(Kinzel) But Little said a gay marriage law would provide certain intangible but important benefits that the Civil Union law, also known as Act 91, doesn't include:
(Little) "There may be no better evidence of a deficiency of Act 91 than the continuing debate over the ownership of the word marriage. Marriage carries the benefits and burdens of thousands of years of human experience unique to a male female social institution the testimony underscored why lesbian and gay couples desire access to the word marriage it's current and historical meaning significance in how they and their supporters believe that access to it is their constitutional right."
(Kinzel) Greg Johnson is a professor at Vermont Law School who urged lawmakers to pass the Civil Union law in 2000. He says he no longer believes that the "separate but equal" approach of the law is good public policy:
(Johnson) "The question is still an open one here in Vermont since it's not one that the Vermont Supreme Court had to deal with however since Baker a clear trend has been to find that a separate system of Civil Union is unequal and discriminatory the Massachusetts Supreme Judicial court certainly thought the word marriage matters the Court cited Brown vs. Board of Education said flatly that separate is not equal."

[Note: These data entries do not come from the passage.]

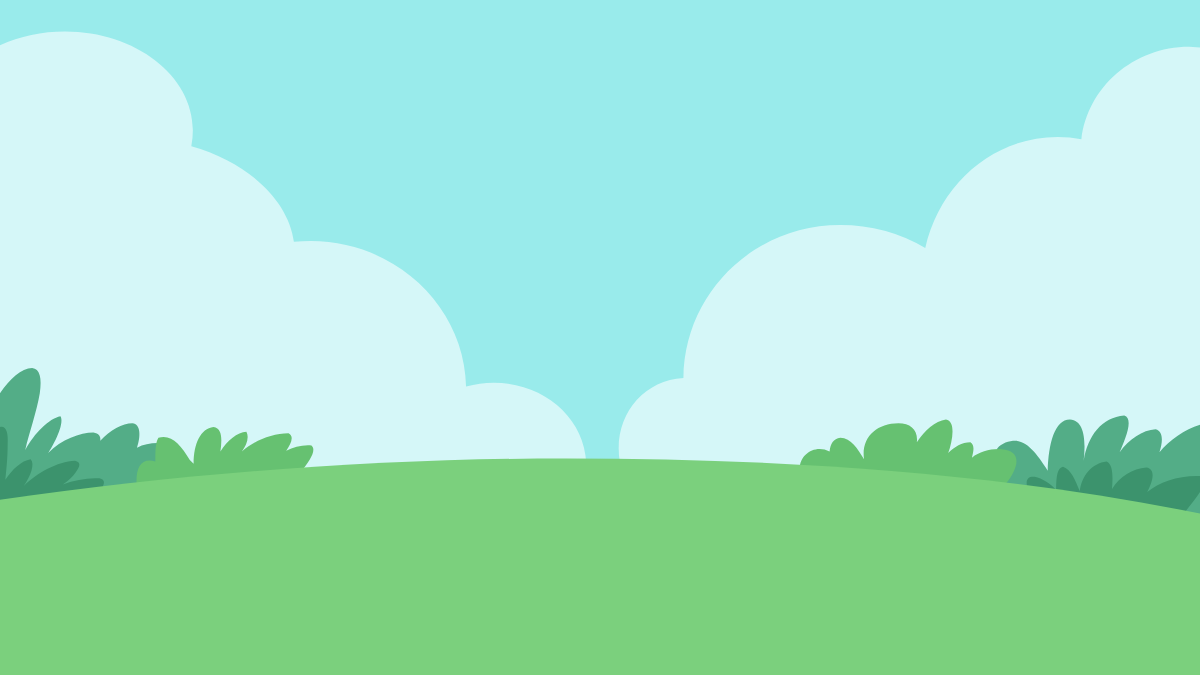
<!DOCTYPE html>
<html lang="en">
<head>
<meta charset="utf-8">
<title>Green hill under a summer sky</title>
<style>
:root {
  --sky: #99ebeb;
  --cloud: #d5f7f8;
  --hill: #7bd07d;
  --bush-light: #66c171;
  --bush-mid: #53ad87;
  --bush-dark: #3c936d;
}
html, body { margin: 0; overflow: hidden; background: var(--sky); }
.landscape { display: block; width: 1200px; height: 675px; }
.sky { fill: var(--sky); }
.cloud { fill: var(--cloud); }
.hill { fill: var(--hill); }
.bush-light { fill: var(--bush-light); }
.bush-mid { fill: var(--bush-mid); }
.bush-dark { fill: var(--bush-dark); }
</style>
</head>
<body>
<svg class="landscape" viewBox="0 0 1568 882" preserveAspectRatio="none" role="img" aria-label="Rounded green hill with bushes and large pale clouds on a turquoise sky">
  <rect class="sky" width="1568" height="882"/>

  <g class="cloud">
    <path d="M0 59C26 47 55 41 85 41C177 41 252 99 252 170Q252 181 250 191C322 211 377 261 384 316Q395 315 406 315C517 315 607 401 609 505Q627 500 645 500C710 500 763 545 766 604V660H0Z"/>
    <path d="M810 604C800 547 838 497 893 494C894 383 985 294 1098 294Q1158 294 1209 324C1228 240 1298 179 1382 179Q1398 179 1413 182C1421 114 1481 61 1554 61L1568 62V690H810Z"/>
  </g>

  <g id="bushes-left">
    <path class="bush-mid" d="M0 514C13 495 28 481 42 481C52 482 55 494 52 514C48 538 38 566 33 588C45 566 64 547 79 544C84 552 74 575 63 592C80 574 105 565 122 565C129 566 132 570 131 576C144 562 160 553 173 553C184 554 184 570 179 585Q191 579 206 579L225 650H0Z"/>
    <path class="bush-dark" d="M0 558C8 556 11 566 10 580C10 600 8 615 7 627C16 613 28 602 40 600C46 606 40 622 31 635C48 618 75 603 98 602C106 604 105 609 99 617C95 623 88 629 82 633C98 627 115 624 130 625C138 627 137 632 132 640L0 665Z"/>
    <path class="bush-light" d="M179 640C176 613 183 597 203 603C203 590 203 578 207 572C224 567 236 581 248 601L253 606C253 580 262 560 279 558C291 560 290 575 288 590C297 575 310 565 322 564C326 572 322 582 316 590C332 576 355 566 377 566C385 570 380 580 374 589C384 584 395 581 407 582C414 588 405 602 392 618Z"/>
  </g>

  <g id="bushes-right">
    <path class="bush-mid" d="M1303 586C1309 579 1318 576 1327 576C1345 577 1359 600 1369 615C1370 580 1378 548 1398 548C1417 549 1419 575 1416 602C1421 570 1440 545 1469 543C1482 547 1470 574 1463 591C1475 574 1493 562 1510 561C1521 564 1519 579 1515 591C1528 575 1548 561 1568 555V690H1303Z"/>
    <path class="bush-dark" d="M1345 645C1338 628 1342 622 1352 623C1362 625 1372 632 1380 640C1380 622 1382 611 1389 610C1400 614 1405 628 1411 642C1413 622 1427 605 1446 603C1455 607 1454 625 1453 639C1463 623 1480 612 1498 611C1511 613 1506 630 1499 643C1515 630 1540 621 1568 622V643C1562 652 1555 661 1545 673Z"/>
    <path class="bush-light" d="M1045 614C1044 594 1065 580 1084 590C1085 580 1089 573 1098 572C1112 572 1121 587 1129 600C1125 572 1145 553 1174 553C1190 553 1200 562 1198 578C1208 562 1222 550 1236 548C1249 550 1245 575 1239 592C1247 584 1257 578 1268 578C1274 582 1272 590 1270 598C1280 590 1295 586 1309 587C1325 588 1331 597 1327 610C1324 620 1318 628 1308 640Z"/>
  </g>

  <path class="hill" d="M0 653C250 617 500 599 740 599C1030 599 1310 619 1568 671V882H0Z"/>
</svg>
</body>
</html>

(Kinzel) The committee will continue to take testimony all week and senator Sears says he hopes his panel will vote on the bill on Friday.
For VPR News, I'm Bob Kinzel in Montpelier.